▸ Information given

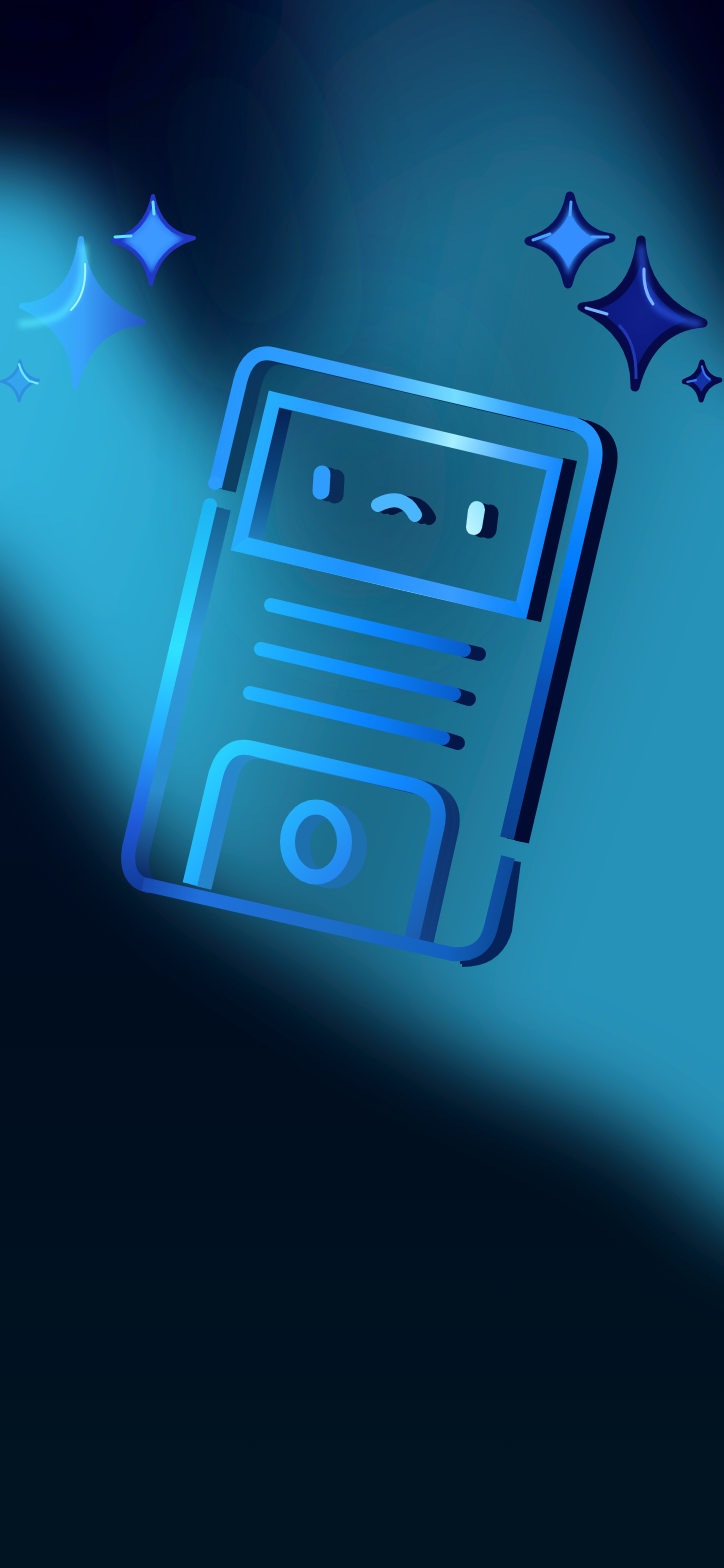
<!DOCTYPE html>
<html lang="en">
<head>
<meta charset="utf-8">
<title>Sad machine wallpaper</title>
<style>
:root{--night:#000d1f;--navy:#02021f;--deep:#010a30;--teal:#2690b5;--aqua:#30b2dc;--sea:#1b607f;--sky:#22a4ff;--blue:#0a84ff;--ice:#a8f0ff;--cyan:#2ee2ff;--royal:#0a4bb4;--ink:#0a1468}
html,body{margin:0;width:724px;height:1568px;overflow:hidden;background:var(--night)}
svg{display:block}
.line{fill:none;stroke-linejoin:round}
.frame{stroke-width:14}
.screen{stroke-width:14;stroke-linejoin:miter}
.bar{stroke-width:14;stroke-linecap:round}
.eye{stroke-width:17;stroke-linecap:round}
.star{stroke-linejoin:round}
</style>
</head>
<body>
<svg width="724" height="1568" viewBox="0 0 724 1568" role="img" aria-label="Sad machine between two groups of glossy stars on a blue glow">
<defs>
<filter id="blur-wide" filterUnits="userSpaceOnUse" x="-400" y="-400" width="1524" height="2368"><feGaussianBlur stdDeviation="58"/></filter>
<filter id="blur-mid" filterUnits="userSpaceOnUse" x="-400" y="-400" width="1524" height="2368"><feGaussianBlur stdDeviation="42"/></filter>
<filter id="soft" x="-20%" y="-20%" width="140%" height="140%"><feGaussianBlur stdDeviation="3"/></filter>
<linearGradient id="night-sky" x2="0" y2="1"><stop stop-color="var(--navy)"/><stop offset=".2" stop-color="#020c28"/><stop offset=".65" stop-color="#000d1f"/><stop offset="1" stop-color="#001521"/></linearGradient>
<linearGradient id="glow" gradientUnits="userSpaceOnUse" x1="0" y1="450" x2="724" y2="700"><stop stop-color="var(--aqua)"/><stop offset=".3" stop-color="#2ba5cc"/><stop offset=".58" stop-color="#1c6785"/><stop offset=".72" stop-color="#1f7596"/><stop offset=".88" stop-color="#2793b9"/><stop offset="1" stop-color="#2892b8"/></linearGradient>
<linearGradient id="beam" gradientUnits="userSpaceOnUse" x1="380" y1="-40" x2="580" y2="380"><stop stop-color="#0e3558"/><stop offset=".45" stop-color="#1a5c7e"/><stop offset="1" stop-color="#268bb0"/></linearGradient>

<linearGradient id="top-front" gradientUnits="userSpaceOnUse" x1="215" y1="420" x2="600" y2="440"><stop stop-color="#2696ff"/><stop offset=".4" stop-color="#38a4ff"/><stop offset=".62" stop-color="#74dcff"/><stop offset=".8" stop-color="#2c9cff"/><stop offset="1" stop-color="#1c90ff"/></linearGradient>
<linearGradient id="right-front" gradientUnits="userSpaceOnUse" x1="595" y1="440" x2="508" y2="836"><stop stop-color="#2496ff"/><stop offset=".32" stop-color="#007cff"/><stop offset=".62" stop-color="#0a50b4"/><stop offset="1" stop-color="#0a418f"/></linearGradient>
<linearGradient id="left-front" gradientUnits="userSpaceOnUse" x1="209" y1="505" x2="125" y2="885"><stop stop-color="#1cb4f4"/><stop offset=".38" stop-color="var(--cyan)"/><stop offset=".62" stop-color="#24a4ff"/><stop offset=".84" stop-color="#2058d8"/><stop offset="1" stop-color="#123c9c"/></linearGradient>
<linearGradient id="base-front" gradientUnits="userSpaceOnUse" x1="125" y1="870" x2="510" y2="935"><stop stop-color="#143ca0"/><stop offset=".2" stop-color="#1f70dc"/><stop offset=".55" stop-color="#1c6cc8"/><stop offset=".85" stop-color="#1260c0"/><stop offset="1" stop-color="#0c4590"/></linearGradient>
<linearGradient id="left-side" gradientUnits="userSpaceOnUse" x1="215" y1="505" x2="140" y2="885"><stop stop-color="#146090"/><stop offset=".35" stop-color="#2e9ddc"/><stop offset=".75" stop-color="#2a8ccc"/><stop offset="1" stop-color="#0a2058"/></linearGradient>
<linearGradient id="top-side" gradientUnits="userSpaceOnUse" x1="220" y1="0" x2="600" y2="0"><stop stop-color="#0c3f62"/><stop offset=".15" stop-color="#092a58"/><stop offset=".5" stop-color="#123e5c"/><stop offset="1" stop-color="#020838"/></linearGradient>
<linearGradient id="screen-front" gradientUnits="userSpaceOnUse" x1="245" y1="450" x2="550" y2="540"><stop stop-color="#24b0ff"/><stop offset=".2" stop-color="#2a9cff"/><stop offset=".46" stop-color="#4cbaff"/><stop offset=".62" stop-color="var(--ice)"/><stop offset=".8" stop-color="#48a8ff"/><stop offset="1" stop-color="#0a84ff"/></linearGradient>
<linearGradient id="screen-base" gradientUnits="userSpaceOnUse" x1="239" y1="545" x2="522" y2="610"><stop stop-color="#24b4ff"/><stop offset=".4" stop-color="#1e90ff"/><stop offset=".75" stop-color="#3a9cff"/><stop offset="1" stop-color="#0a84ff"/></linearGradient>
<linearGradient id="screen-side" gradientUnits="userSpaceOnUse" x1="280" y1="410" x2="255" y2="545"><stop stop-color="#062456"/><stop offset=".5" stop-color="#0b4580"/><stop offset="1" stop-color="#2183c0"/></linearGradient>
<linearGradient id="bar-front" gradientUnits="userSpaceOnUse" x1="250" y1="650" x2="470" y2="690"><stop stop-color="#22b8ff"/><stop offset=".55" stop-color="#0a84ff"/><stop offset="1" stop-color="#0858c4"/></linearGradient>
<linearGradient id="door-front" gradientUnits="userSpaceOnUse" x1="225" y1="750" x2="425" y2="930"><stop stop-color="#28d0ff"/><stop offset=".28" stop-color="#20a8ff"/><stop offset=".55" stop-color="#0f88ff"/><stop offset="1" stop-color="#1b5cae"/></linearGradient>
<linearGradient id="door-side" gradientUnits="userSpaceOnUse" x1="200" y1="0" x2="455" y2="0"><stop stop-color="#2583cc"/><stop offset=".3" stop-color="#2a94cc"/><stop offset=".75" stop-color="#164c94"/><stop offset="1" stop-color="#0b2e66"/></linearGradient>
<linearGradient id="ring-front" x2=".8" y2="1"><stop stop-color="#24b4ff"/><stop offset="1" stop-color="#2488f0"/></linearGradient>
<linearGradient id="eye-shine" x1="1" y2="1" x2="0"><stop stop-color="#90e4ff"/><stop offset="1" stop-color="#c4f6ff"/></linearGradient>
<radialGradient id="star-bright"><stop stop-color="#3c94ff"/><stop offset=".45" stop-color="#3088fc"/><stop offset=".75" stop-color="#1a44cc"/><stop offset="1" stop-color="var(--ink)"/></radialGradient>
<radialGradient id="star-dark"><stop stop-color="#10208c"/><stop offset=".6" stop-color="#0c1a80"/><stop offset="1" stop-color="#050a44"/></radialGradient>
<linearGradient id="star-pale" x2="1"><stop stop-color="#34c0f8"/><stop offset=".5" stop-color="#38a2fa"/><stop offset="1" stop-color="#2458c8"/></linearGradient>

<path id="frame-top" d="M215 487 240 382Q248 349 273 354L574 424"/>
<path id="frame-right" d="M570 423Q602 431 594 467L507 838"/>
<path id="frame-left" d="M210 505 129 848Q124 880 148 886"/>
<path id="frame-base" d="M143 884 452 954Q484 957 491 927L508 857"/>
<path id="screen-shape" d="M274 399 555 465 521 611 239 545Z"/>
<path id="door" d="M190 884 214 782Q222 742 251 748L412 785Q444 793 437 827L412 938"/>
<ellipse id="ring" cx="316" cy="842" rx="28.5" ry="35"/>
<path id="eye-left" d="M322 474 321 491"/>
<path id="eye-right" d="M476 510 474 527"/>
<path id="mouth" d="M378 505Q403 492 415 515"/>
<g id="bars"><path d="M271 605 464 650"/><path d="M261 649 454 694"/><path d="M250 693 443 738"/></g>
<path id="star-big" d="M0-73Q3-15 62 10Q10 14-6 74Q-5 20-59-6Q-8-9 0-73Z"/>
<path id="star-small" d="M0-44Q8-6 41-2Q6 8-2 44Q-9 8-41 1Q-7-8 0-44Z"/>
</defs>

<g id="background">
<rect width="724" height="1568" fill="url(#night-sky)"/>
<path id="upper-beam" filter="url(#blur-wide)" fill="url(#beam)" d="M270-150 490-120Q650 60 700 300L800 700 500 720 180 560Q330 220 270-150Z"/>
<path id="main-glow" filter="url(#blur-mid)" fill="url(#glow)" d="M-200 170 10 170Q110 190 160 340L310 530 430 480 500 180Q640 160 690 330L900 480 900 1290 724 1215Q660 1130 520 1080Q350 1010 230 915Q110 820 60 690L-20 570-200 500Z"/>
<ellipse filter="url(#blur-wide)" cx="360" cy="480" rx="90" ry="130" fill="#0f3c58" opacity=".75"/>
<ellipse filter="url(#blur-wide)" cx="235" cy="200" rx="60" ry="190" fill="#041a3a" opacity=".7" transform="rotate(-14 235 200)"/>
<path filter="url(#blur-mid)" fill="var(--navy)" d="M620-120 900-120 900 260 770 220Z"/>
<ellipse filter="url(#blur-mid)" cx="40" cy="30" rx="130" ry="60" fill="var(--navy)"/>
</g>

<g id="stars-left">
<g transform="translate(81 312)" class="star">
<use href="#star-big" fill="url(#star-pale)" stroke="url(#star-pale)" stroke-width="6"/>
<path d="M2-66Q6-22-16-1Q-28 10-60 12" fill="none" stroke="#56ecff" stroke-width="5" stroke-linecap="round" filter="url(#soft)"/>
<path d="M4-48Q6-18-10-2" fill="none" stroke="#a4f6ff" stroke-width="2" stroke-linecap="round"/>
</g>
<g transform="translate(153 240)" class="star">
<use href="#star-small" fill="url(#star-bright)" stroke="#2438c8" stroke-width="4"/>
<use href="#star-small" fill="#3c98ff" transform="scale(.72)" filter="url(#soft)"/>
<path d="M-38-3-22-4M0-38 1-26" stroke="#5ee4ff" stroke-width="3" stroke-linecap="round"/>
</g>
<g transform="translate(20 381) scale(.46)" class="star">
<use href="#star-small" fill="#34a4ec" stroke="#2f90e0" stroke-width="6"/>
<path d="M-2-36Q4-14 20 0L38 5" fill="none" stroke="#6aecff" stroke-width="5" stroke-linecap="round"/>
</g>
</g>

<g id="stars-right">
<g transform="translate(641 313)" class="star">
<use href="#star-big" fill="url(#star-dark)" stroke="#060a48" stroke-width="9"/>
<path d="M0-66Q2-22 16-6Q30 6 58 11" fill="none" stroke="#2a58e8" stroke-width="5" stroke-linecap="round" filter="url(#soft)"/>
<path d="M3-44Q2-22 12-9M-55-5-34 1" fill="none" stroke="#78b4ff" stroke-width="3" stroke-linecap="round"/>
<path d="M-5 66Q-4 30-22 12" fill="none" stroke="#2038b4" stroke-width="3"/>
</g>
<g transform="translate(570 240)" class="star">
<use href="#star-small" fill="url(#star-bright)" stroke="#08105c" stroke-width="9"/>
<use href="#star-small" fill="#368eff" transform="scale(.82)" filter="url(#soft)"/>
<path d="M-37 0-20-6M1-38 0-25M22-3 38-3" stroke="#4ca0ff" stroke-width="3" stroke-linecap="round"/>
</g>
<g transform="translate(702 381) scale(.43)" class="star">
<use href="#star-small" fill="#1432a8" stroke="#060a48" stroke-width="12"/>
<path d="M0-34Q4-12 18-4M-34 2-14-2" fill="none" stroke="#3c74f4" stroke-width="5" stroke-linecap="round"/>
</g>
</g>

<g id="machine">
<g id="frame" class="line frame">
<g stroke="url(#top-side)"><use href="#frame-top" x="14" y="4"/><use href="#frame-top" x="7" y="2"/></g>
<g stroke="var(--deep)"><use href="#frame-right" x="15" y="4"/><use href="#frame-right" x="7" y="2"/></g>
<g stroke="url(#left-side)"><use href="#frame-left" x="14" y="4"/><use href="#frame-left" x="7" y="2"/></g>
<g stroke="#06245c"><path d="M462 960Q496 960 505 930L514 861"/><path d="M460 957Q490 957 499 929L513 861"/></g>
</g>
<g id="door-panel" class="line" stroke-width="15">
<g stroke="url(#door-side)"><use href="#door" x="14" y="4"/><use href="#door" x="7" y="2"/></g>
<use href="#door" stroke="url(#door-front)"/>
<g stroke="#1d6fae"><use href="#ring" x="15" y="4"/><use href="#ring" x="8" y="2"/></g>
<use href="#ring" stroke="url(#ring-front)"/>
</g>
<g id="frame-face" class="line frame">
<use href="#frame-left" stroke="url(#left-front)" stroke-linecap="round"/>
<use href="#frame-base" stroke="url(#base-front)"/>
<use href="#frame-right" stroke="url(#right-front)"/>
<use href="#frame-top" stroke="url(#top-front)"/>
<circle cx="215" cy="483" r="7" fill="#2c9cff"/>
</g>
<g id="screen" class="line screen">
<path d="M279 408 292 411 262 544 247 540Z" fill="url(#screen-side)"/>
<path d="M563 458 577 461 541 622 522 618Z" fill="var(--deep)"/>
<use href="#screen-shape" stroke="url(#screen-front)"/>
<path d="M231 550 247 537 517 602 526 619Z" fill="url(#screen-base)"/>
</g>
<g id="face" class="line">
<g class="eye" stroke="#0a2c58"><use href="#eye-left" x="14" y="4"/><use href="#eye-left" x="7" y="2"/></g>
<use class="eye" href="#eye-left" stroke="#2f9cff"/>
<g class="eye" stroke="#03123a"><use href="#eye-right" x="14" y="3"/><use href="#eye-right" x="7" y="2"/></g>
<path d="M468 510Q470 501 477 501Q485 502 485 510L482 528Q480 535 474 535Q466 534 466 527Z" fill="url(#eye-shine)"/>
<g class="bar" stroke="#04173f"><use href="#mouth" x="14" y="3"/><use href="#mouth" x="7" y="2"/></g>
<use class="bar" href="#mouth" stroke="#4ab6fc" stroke-width="16"/>
</g>
<g id="text-lines" class="line bar">
<g stroke="#04174a"><path d="M466 651 479 654M456 695 469 699M445 739 458 743"/></g>
<use href="#bars" stroke="url(#bar-front)"/>
</g>
</g>
</svg>
</body>
</html>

▸ Task directions
Read the data above. Pull out each line in which the string "soft" appears.

▸ Written response
<filter id="soft" x="-20%" y="-20%" width="140%" height="140%"><feGaussianBlur stdDeviation="3"/></filter>
<path d="M2-66Q6-22-16-1Q-28 10-60 12" fill="none" stroke="#56ecff" stroke-width="5" stroke-linecap="round" filter="url(#soft)"/>
<use href="#star-small" fill="#3c98ff" transform="scale(.72)" filter="url(#soft)"/>
<path d="M0-66Q2-22 16-6Q30 6 58 11" fill="none" stroke="#2a58e8" stroke-width="5" stroke-linecap="round" filter="url(#soft)"/>
<use href="#star-small" fill="#368eff" transform="scale(.82)" filter="url(#soft)"/>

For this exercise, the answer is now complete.